Are the kids missing Holiday Academy? Here are some fun music workshop ideas for children to try at home.
From marching around the house to making music pictures, these music activities for children are quick and easy. If they really want to dive into music then why not book them a place at Holiday Academy next school holiday? Our London holiday camps feature amazing music workshops as well as drama, sport, and dance.
Musical activities for young children: practise listening
You don’t need any equipment to play this simple listening game. It works with one or a dozen children. The leader taps out a beat or pattern and then everybody mimics it. You could be tapping spoons on the table, clapping or stamping; the challenge for young children is to listen carefully to the pattern and echo it. Increase the complexity as they master the simple patterns. TIP: Listening games will help children to develop their speech, too.
Listening with a different part of the brain can be interesting, too. This works best at home when your child is in a quiet mood! Turn on Classic FM or choose a piece of music with no words. Then sit with your child and talk about what the music makes you think of. A bear hiding in the woods? A mouse trying to sneak past a cat? A sad girl in an attic? Everyone can play this. You can also ask your child to draw what they think is happening in the music.
Pick up a Uke
A ukulele is child-sized, with only four strings, and it’s fun for parents too – you can buy one for £30 (we recently had a Tub-up workshop at Holiday Academy, where the children made their own ukes with margarine tubs!). This will require a bit of Youtubing while you work your way through the chords but you’ll soon be playing a simple, or even fairly impressive, song – ‘Count on Me’ by Bruno Mars only needs six chords. Other musical instruments to try (even if you are completely unmusical): Harmonica, Bongo, Tambourine, Shakers.

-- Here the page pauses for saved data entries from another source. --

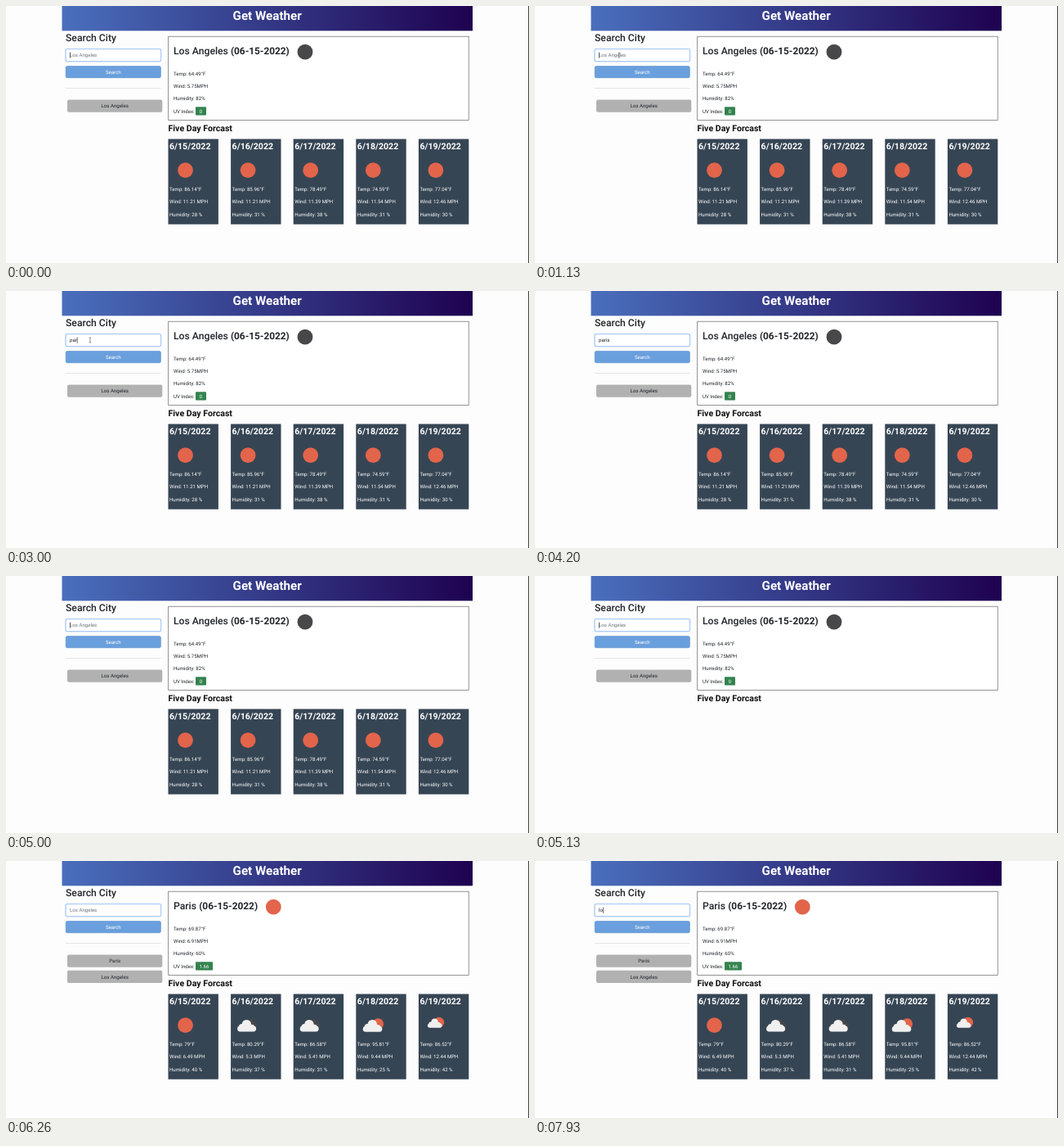
Animation, 640 px wide and 314 px high, one loop 8000 ms. Source, as an HTML page:

```html
<!DOCTYPE html>
<html lang="en">
<head>
<meta charset="utf-8">
<title>Get Weather</title>
<style>
  html, body { margin: 0; width: 100%; height: 100%; overflow: hidden; background: #fdfdfd; }
  svg { display: block; width: 640px; height: 314px; }
  text { font-family: Roboto, "Liberation Sans", sans-serif; font-size: 6.1px; fill: #212529; white-space: pre; text-rendering: geometricPrecision; }
  .h1 { font-size: 15.2px; font-weight: 700; fill: #fff; }
  .h2 { font-size: 12.2px; font-weight: 500; }
  .date { font-size: 11.85px; font-weight: 700; }
  .h3 { font-size: 10.6px; font-weight: 700; }
  .dark { fill: #111; }
  .white { fill: #fff; }
  .hint { fill: #6c757d; }
  .mid { text-anchor: middle; }
</style>
</head>
<body>
<svg id="stage" viewBox="0 0 640 314">
  <defs>
    <linearGradient id="bar">
      <stop offset="0" stop-color="#4a6fbd"/>
      <stop offset="1" stop-color="#1e0250"/>
    </linearGradient>
  </defs>
</svg>
<script>
const LOOP = 8000;
const SUN = '#e2644b', NIGHT = '#48484a', CLOUD = '#f0f0f0';
const stage = document.getElementById('stage');

function add(parent, tag, attrs = {}, content) {
  const el = document.createElementNS('http://www.w3.org/2000/svg', tag);
  for (const k in attrs) el.setAttribute(k, attrs[k]);
  if (content !== undefined) el.textContent = content;
  parent.appendChild(el);
  return el;
}
const group = (parent = stage, transform = '') => add(parent, 'g', { transform });
const text = (p, x, y, s, cls = '') => add(p, 'text', { x, y, class: cls }, s);
const disc = (p, cx, cy, r, fill) => add(p, 'circle', { cx, cy, r, fill });
const rect = (p, x, y, width, height, fill, more) =>
  add(p, 'rect', { x, y, width, height, fill, ...more });
const show = (el, on) => el.setAttribute('visibility', on ? 'visible' : 'hidden');

function cloud(p, x, y, scale, fill) {
  const g = group(p, `translate(${x} ${y}) scale(${scale})`);
  rect(g, 0, 8, 23.5, 7, fill, { rx: 3.5 });
  disc(g, 5.5, 9, 3.6, fill);
  disc(g, 11.5, 6, 5.8, fill);
  disc(g, 18, 9.8, 3.6, fill);
}

// Icons are drawn around their own centre.
const icons = {
  sun: g => disc(g, 0, 0, 9.4, SUN),
  night: g => disc(g, 0, 0, 9.4, NIGHT),
  overcast: g => { cloud(g, -4, -7.5, .66, NIGHT); cloud(g, -13, -7, .98, CLOUD); },
  partly: g => { disc(g, 6, -1.7, 6.8, SUN); cloud(g, -12.5, -7, 1, CLOUD); },
  shower: g => { disc(g, 4, -3.6, 6.3, SUN); cloud(g, -10, -8.3, .75, CLOUD); }
};

const cities = [
  {
    name: 'Los Angeles', dateX: 274.9, icon: 'night', iconX: 366,
    now: ['64.49', '5.75', 82], uv: '0', uvW: 13,
    days: [['86.14', '11.21', 28, 'sun'], ['85.96', '11.21', 31, 'sun'], ['78.49', '11.39', 38, 'sun'],
           ['74.59', '11.54', 31, 'sun'], ['77.04', '12.46', 30, 'sun']]
  },
  {
    name: 'Paris', dateX: 236.2, icon: 'sun', iconX: 327.3,
    now: ['69.87', '6.91', 60], uv: '1.66', uvW: 21,
    days: [['79', '6.49', 40, 'sun'], ['80.29', '5.3', 37, 'overcast'], ['86.58', '5.41', 31, 'overcast'],
           ['95.81', '9.44', 25, 'partly'], ['86.52', '12.44', 42, 'shower']]
  }
];

function drawNow(c) {
  const g = group();
  text(g, 205, 59.4, c.name, 'h2');
  text(g, c.dateX, 59.4, '(06-15-2022)', 'date');
  icons[c.icon](group(g, `translate(${c.iconX} 56.2)`));
  const [temp, wind, hum] = c.now;
  [`Temp: ${temp}°F`, `Wind: ${wind}MPH`, `Humidity: ${hum}%`, 'UV Index:']
    .forEach((s, i) => text(g, 205, 84.7 + i * 15.3, s));
  rect(g, 232, 123.3, c.uvW, 10.3, '#33834f', { rx: .8 });
  text(g, 232 + c.uvW / 2, 130.6, c.uv, 'white mid');
  return g;
}

function drawDays(c) {
  const g = group();
  c.days.forEach(([temp, wind, hum, icon], i) => {
    const card = group(g, `translate(${198.5 + i * 76.6} 162.5)`);
    rect(card, 0, 0, 61.4, 104.2, '#364554');
    text(card, 1.5, 12.8, `6/${15 + i}/2022`, 'h3 white');
    icons[icon](group(card, 'translate(21 38.2)'));
    [`Temp: ${temp}°F`, `Wind: ${wind} MPH`, `Humidity: ${hum} %`]
      .forEach((s, j) => text(card, 1.5, 63.6 + j * 15.2, s, 'white'));
  });
  return g;
}

function cityButton(y, name) {
  const g = group();
  rect(g, 75, y, 116.3, 15.3, '#b1b1b1', { rx: 2 });
  text(g, 133.2, y + 9.8, name, 'mid');
  return g;
}

// Page frame
rect(stage, 68.5, 0, 502.5, 30.3, 'url(#bar)');
text(stage, 319.7, 17.1, 'Get Weather', 'h1 mid');
rect(stage, 639, 0, 1, 314, '#444');
text(stage, 73, 43.1, 'Search City', 'h2');
rect(stage, 72.2, 51.7, 118.2, 16.8, '#c3dafc', { rx: 2.8 });
rect(stage, 73.2, 52.7, 116.2, 14.8, '#fff', { rx: 1.8, stroke: '#8ab6f5', 'stroke-width': .6 });
rect(stage, 73.2, 73.5, 116.2, 14.2, '#6a9fdd', { rx: 1.8, stroke: '#5b8fcf', 'stroke-width': .6 });
text(stage, 131.3, 82.6, 'Search', 'white mid');
rect(stage, 73, 100, 116.5, .5, '#ccc');
rect(stage, 198.7, 37.2, 367.5, 102.2, '#fff', { stroke: '#666', 'stroke-width': .7 });
text(stage, 198.5, 153.2, 'Five Day Forcast', 'h3 dark');

const hint = text(stage, 78, 62.2, 'Los Angeles', 'hint');
const field = text(stage, 78, 62.2, '');
const caret = rect(stage, 78, 56.5, .6, 7.2, '#111');
const nowViews = cities.map(drawNow);
const dayViews = cities.map(drawDays);
const parisButton = cityButton(114.5, 'Paris');
const topButton = cityButton(114.5, 'Los Angeles');
const lowButton = cityButton(133.7, 'Los Angeles');
const beam = group();
add(beam, 'path', {
  d: 'M-1.2 -3.2Q0 -3.2 0 -2.4Q0 -3.2 1.2 -3.2M0 -2.4V2.4M-1.2 3.2Q0 3.2 0 2.4Q0 3.2 1.2 3.2',
  fill: 'none', stroke: '#444', 'stroke-width': .6
});

// Typed text from each time on
const typing = [[0, ''], [2400, 'p'], [2930, 'pa'], [3000, 'par'], [3130, 'pari'],
                [3730, 'paris'], [5000, ''], [7860, 'l'], [7930, 'lo']];
// The caret toggles at these times; a key press turns it on again.
const blinks = [260, 730, 1260, 1730, 2260, 2400, 3600, 3730, 4200, 4730, 5200, 5730, 6200, 6730, 7200, 7730];
const CLEARED = 5130, SAVED = 5400, LOADED = 6260;

function draw(t) {
  const typed = typing.filter(k => k[0] <= t).pop()[1];
  if (field.textContent !== typed) field.textContent = typed;
  show(hint, !typed);
  caret.setAttribute('x', 78 + (typed ? field.getComputedTextLength() : 0));
  show(caret, blinks.filter(b => b <= t).length % 2 === 0);

  const loaded = t >= LOADED, saved = t >= SAVED;
  show(nowViews[0], !loaded);
  show(nowViews[1], loaded);
  show(dayViews[0], t < CLEARED);
  show(dayViews[1], loaded);
  show(topButton, !saved);
  show(parisButton, saved);
  show(lowButton, saved);

  const p = Math.min(1, Math.max(0, (t - 400) / 730));
  const ease = 1 - (1 - p) ** 3;
  beam.setAttribute('transform', `translate(${86 + 17 * ease} ${62 - 2 * ease})`);
  show(beam, t >= 400 && t < 3200);
}

const start = performance.now();
function tick() {
  draw((performance.now() - start) % LOOP);
  requestAnimationFrame(tick);
}
draw(0);
requestAnimationFrame(tick);
</script>
</body>
</html>
```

Music activities for children without instruments…
Children don’t need instruments to make their first musical compositions. Body percussion is a brilliant skill that we sometimes introduce to the children in our music workshops at Holiday Academy. If you haven’t heard of it before then check out Anna Meredith’s Connect It – performed by kids – over on the BBC website. It might give you some ideas for making music at home. Body percussion sounds amazing when people are in sync and encourages creativity as you invent notes and patterns.

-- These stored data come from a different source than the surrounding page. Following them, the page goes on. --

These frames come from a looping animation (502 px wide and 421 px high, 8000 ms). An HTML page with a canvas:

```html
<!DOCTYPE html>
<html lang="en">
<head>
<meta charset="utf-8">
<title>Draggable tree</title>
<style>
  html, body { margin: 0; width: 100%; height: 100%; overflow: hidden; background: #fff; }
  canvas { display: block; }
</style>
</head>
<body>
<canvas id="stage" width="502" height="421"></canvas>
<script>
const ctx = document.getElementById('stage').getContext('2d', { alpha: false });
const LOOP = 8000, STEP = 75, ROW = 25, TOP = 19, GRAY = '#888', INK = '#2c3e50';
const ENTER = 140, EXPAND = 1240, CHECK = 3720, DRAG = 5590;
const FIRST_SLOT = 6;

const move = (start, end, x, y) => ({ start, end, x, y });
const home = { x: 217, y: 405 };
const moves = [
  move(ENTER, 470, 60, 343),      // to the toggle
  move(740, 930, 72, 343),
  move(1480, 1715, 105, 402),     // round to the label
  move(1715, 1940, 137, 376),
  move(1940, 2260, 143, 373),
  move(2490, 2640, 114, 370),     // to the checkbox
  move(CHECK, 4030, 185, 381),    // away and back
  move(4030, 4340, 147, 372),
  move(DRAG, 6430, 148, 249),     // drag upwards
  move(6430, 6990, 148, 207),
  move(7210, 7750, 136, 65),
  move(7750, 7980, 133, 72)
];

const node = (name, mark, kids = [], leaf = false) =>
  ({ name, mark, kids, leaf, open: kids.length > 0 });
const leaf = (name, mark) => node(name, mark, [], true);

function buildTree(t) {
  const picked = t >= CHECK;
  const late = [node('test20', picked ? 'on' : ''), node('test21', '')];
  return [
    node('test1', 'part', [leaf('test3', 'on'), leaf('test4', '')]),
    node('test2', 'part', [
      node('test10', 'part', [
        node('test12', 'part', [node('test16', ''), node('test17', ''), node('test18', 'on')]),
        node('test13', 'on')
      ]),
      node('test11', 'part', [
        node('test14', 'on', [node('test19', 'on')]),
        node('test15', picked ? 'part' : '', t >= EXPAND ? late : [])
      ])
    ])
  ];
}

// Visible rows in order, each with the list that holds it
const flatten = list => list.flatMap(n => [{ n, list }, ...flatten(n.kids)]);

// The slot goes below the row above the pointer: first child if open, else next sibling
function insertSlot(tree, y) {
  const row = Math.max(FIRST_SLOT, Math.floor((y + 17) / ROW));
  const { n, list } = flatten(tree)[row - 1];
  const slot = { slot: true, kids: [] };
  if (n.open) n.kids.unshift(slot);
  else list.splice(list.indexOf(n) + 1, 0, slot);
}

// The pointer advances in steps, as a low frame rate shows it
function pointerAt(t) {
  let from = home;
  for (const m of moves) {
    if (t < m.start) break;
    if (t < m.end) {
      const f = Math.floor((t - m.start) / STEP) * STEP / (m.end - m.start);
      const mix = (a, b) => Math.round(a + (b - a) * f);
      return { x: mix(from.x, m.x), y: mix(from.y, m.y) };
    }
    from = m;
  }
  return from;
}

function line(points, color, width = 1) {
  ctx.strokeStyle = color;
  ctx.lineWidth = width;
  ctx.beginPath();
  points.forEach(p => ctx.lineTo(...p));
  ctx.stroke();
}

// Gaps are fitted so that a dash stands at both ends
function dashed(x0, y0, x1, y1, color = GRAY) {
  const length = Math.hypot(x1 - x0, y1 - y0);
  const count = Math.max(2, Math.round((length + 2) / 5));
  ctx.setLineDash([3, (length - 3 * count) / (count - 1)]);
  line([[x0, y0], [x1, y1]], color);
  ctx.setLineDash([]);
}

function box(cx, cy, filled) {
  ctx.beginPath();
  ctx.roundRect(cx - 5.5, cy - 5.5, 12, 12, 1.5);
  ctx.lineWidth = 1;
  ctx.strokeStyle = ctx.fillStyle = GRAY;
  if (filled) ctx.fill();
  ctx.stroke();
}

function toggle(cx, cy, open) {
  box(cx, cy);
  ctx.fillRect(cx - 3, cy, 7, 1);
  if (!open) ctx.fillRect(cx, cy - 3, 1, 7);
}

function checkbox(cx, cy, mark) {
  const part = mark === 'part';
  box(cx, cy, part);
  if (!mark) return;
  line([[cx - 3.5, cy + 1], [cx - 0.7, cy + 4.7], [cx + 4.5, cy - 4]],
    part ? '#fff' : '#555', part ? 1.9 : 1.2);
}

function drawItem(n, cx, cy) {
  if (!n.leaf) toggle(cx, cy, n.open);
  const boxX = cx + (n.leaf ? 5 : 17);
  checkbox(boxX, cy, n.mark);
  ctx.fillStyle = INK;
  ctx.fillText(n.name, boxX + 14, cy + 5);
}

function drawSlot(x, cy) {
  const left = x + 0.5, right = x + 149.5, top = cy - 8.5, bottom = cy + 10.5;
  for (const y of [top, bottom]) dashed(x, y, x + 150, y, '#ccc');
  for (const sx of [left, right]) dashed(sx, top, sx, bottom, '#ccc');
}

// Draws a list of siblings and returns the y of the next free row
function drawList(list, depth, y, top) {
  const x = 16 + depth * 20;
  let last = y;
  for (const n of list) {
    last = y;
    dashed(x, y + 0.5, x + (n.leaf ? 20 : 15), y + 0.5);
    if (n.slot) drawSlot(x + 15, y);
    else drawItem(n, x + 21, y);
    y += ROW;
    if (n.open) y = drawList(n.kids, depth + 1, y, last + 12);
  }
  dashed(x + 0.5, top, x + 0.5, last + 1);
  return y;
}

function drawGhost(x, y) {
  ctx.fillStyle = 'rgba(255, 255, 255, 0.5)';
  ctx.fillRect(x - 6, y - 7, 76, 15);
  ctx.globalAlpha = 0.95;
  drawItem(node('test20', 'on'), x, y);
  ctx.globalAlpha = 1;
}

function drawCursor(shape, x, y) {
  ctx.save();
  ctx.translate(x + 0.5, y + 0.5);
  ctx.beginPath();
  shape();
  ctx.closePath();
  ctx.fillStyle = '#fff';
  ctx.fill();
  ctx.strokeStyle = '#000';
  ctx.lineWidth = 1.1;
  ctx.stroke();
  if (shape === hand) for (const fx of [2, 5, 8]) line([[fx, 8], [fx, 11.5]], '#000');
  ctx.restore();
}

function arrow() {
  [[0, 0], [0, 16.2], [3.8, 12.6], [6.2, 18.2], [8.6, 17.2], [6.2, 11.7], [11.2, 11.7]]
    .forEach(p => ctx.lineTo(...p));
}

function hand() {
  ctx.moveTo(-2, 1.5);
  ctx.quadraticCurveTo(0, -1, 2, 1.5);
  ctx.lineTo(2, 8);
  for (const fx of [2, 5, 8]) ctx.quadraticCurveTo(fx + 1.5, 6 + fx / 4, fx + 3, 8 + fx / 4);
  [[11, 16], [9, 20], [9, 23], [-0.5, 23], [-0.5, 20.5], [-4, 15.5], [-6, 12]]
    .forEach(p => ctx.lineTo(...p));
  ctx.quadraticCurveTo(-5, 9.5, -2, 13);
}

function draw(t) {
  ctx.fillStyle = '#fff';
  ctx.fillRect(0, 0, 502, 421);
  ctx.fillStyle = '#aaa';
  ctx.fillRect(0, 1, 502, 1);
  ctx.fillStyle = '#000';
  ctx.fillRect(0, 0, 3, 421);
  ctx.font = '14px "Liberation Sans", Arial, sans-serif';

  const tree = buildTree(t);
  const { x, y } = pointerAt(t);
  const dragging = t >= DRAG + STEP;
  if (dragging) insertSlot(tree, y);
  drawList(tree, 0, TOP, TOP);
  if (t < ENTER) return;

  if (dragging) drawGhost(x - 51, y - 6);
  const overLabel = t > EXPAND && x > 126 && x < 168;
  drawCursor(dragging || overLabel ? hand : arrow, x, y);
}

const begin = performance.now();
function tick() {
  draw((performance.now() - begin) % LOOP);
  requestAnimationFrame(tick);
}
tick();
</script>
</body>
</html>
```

More music activities for children to try
Keeping rhythm is a surprisingly important skill. Did you know that ‘Interactive Metronome’ therapy is sometimes recommended to children with learning difficulties? The ability to focus on keeping a beat is said to improve neurological function. That may be true but we also know that rhythm is the foundation for music. So keeping a beat is a good habit to learn. Set up saucepan drums, or march to your favourite song – any activity involving a regular rhythm will help to embed the principle into your child’s brain! We mums may not want to wrestle with the children, but flossing is definitely not beyond us. When your child is ready for a challenge (8+), look up the Cups Song on Youtube. It’s a timing and coordination exercise that’s also loads of fun.
More music workshop ideas for children at Holiday Academy London
At our multi-activity holiday camps in London, we run a music workshop (for children from 3 years upwards) every morning; sometimes musicians come in and sometimes it’s our in-house vocal coach, Lisa Panther. It’s the perfect activity to harness that early energy and get the brain cogs moving! If you have music workshop ideas or your children have a particular interest, then send us an email and we’ll see what we can do! *Holiday Academy is a multi-activity holiday camp in London running every school holiday.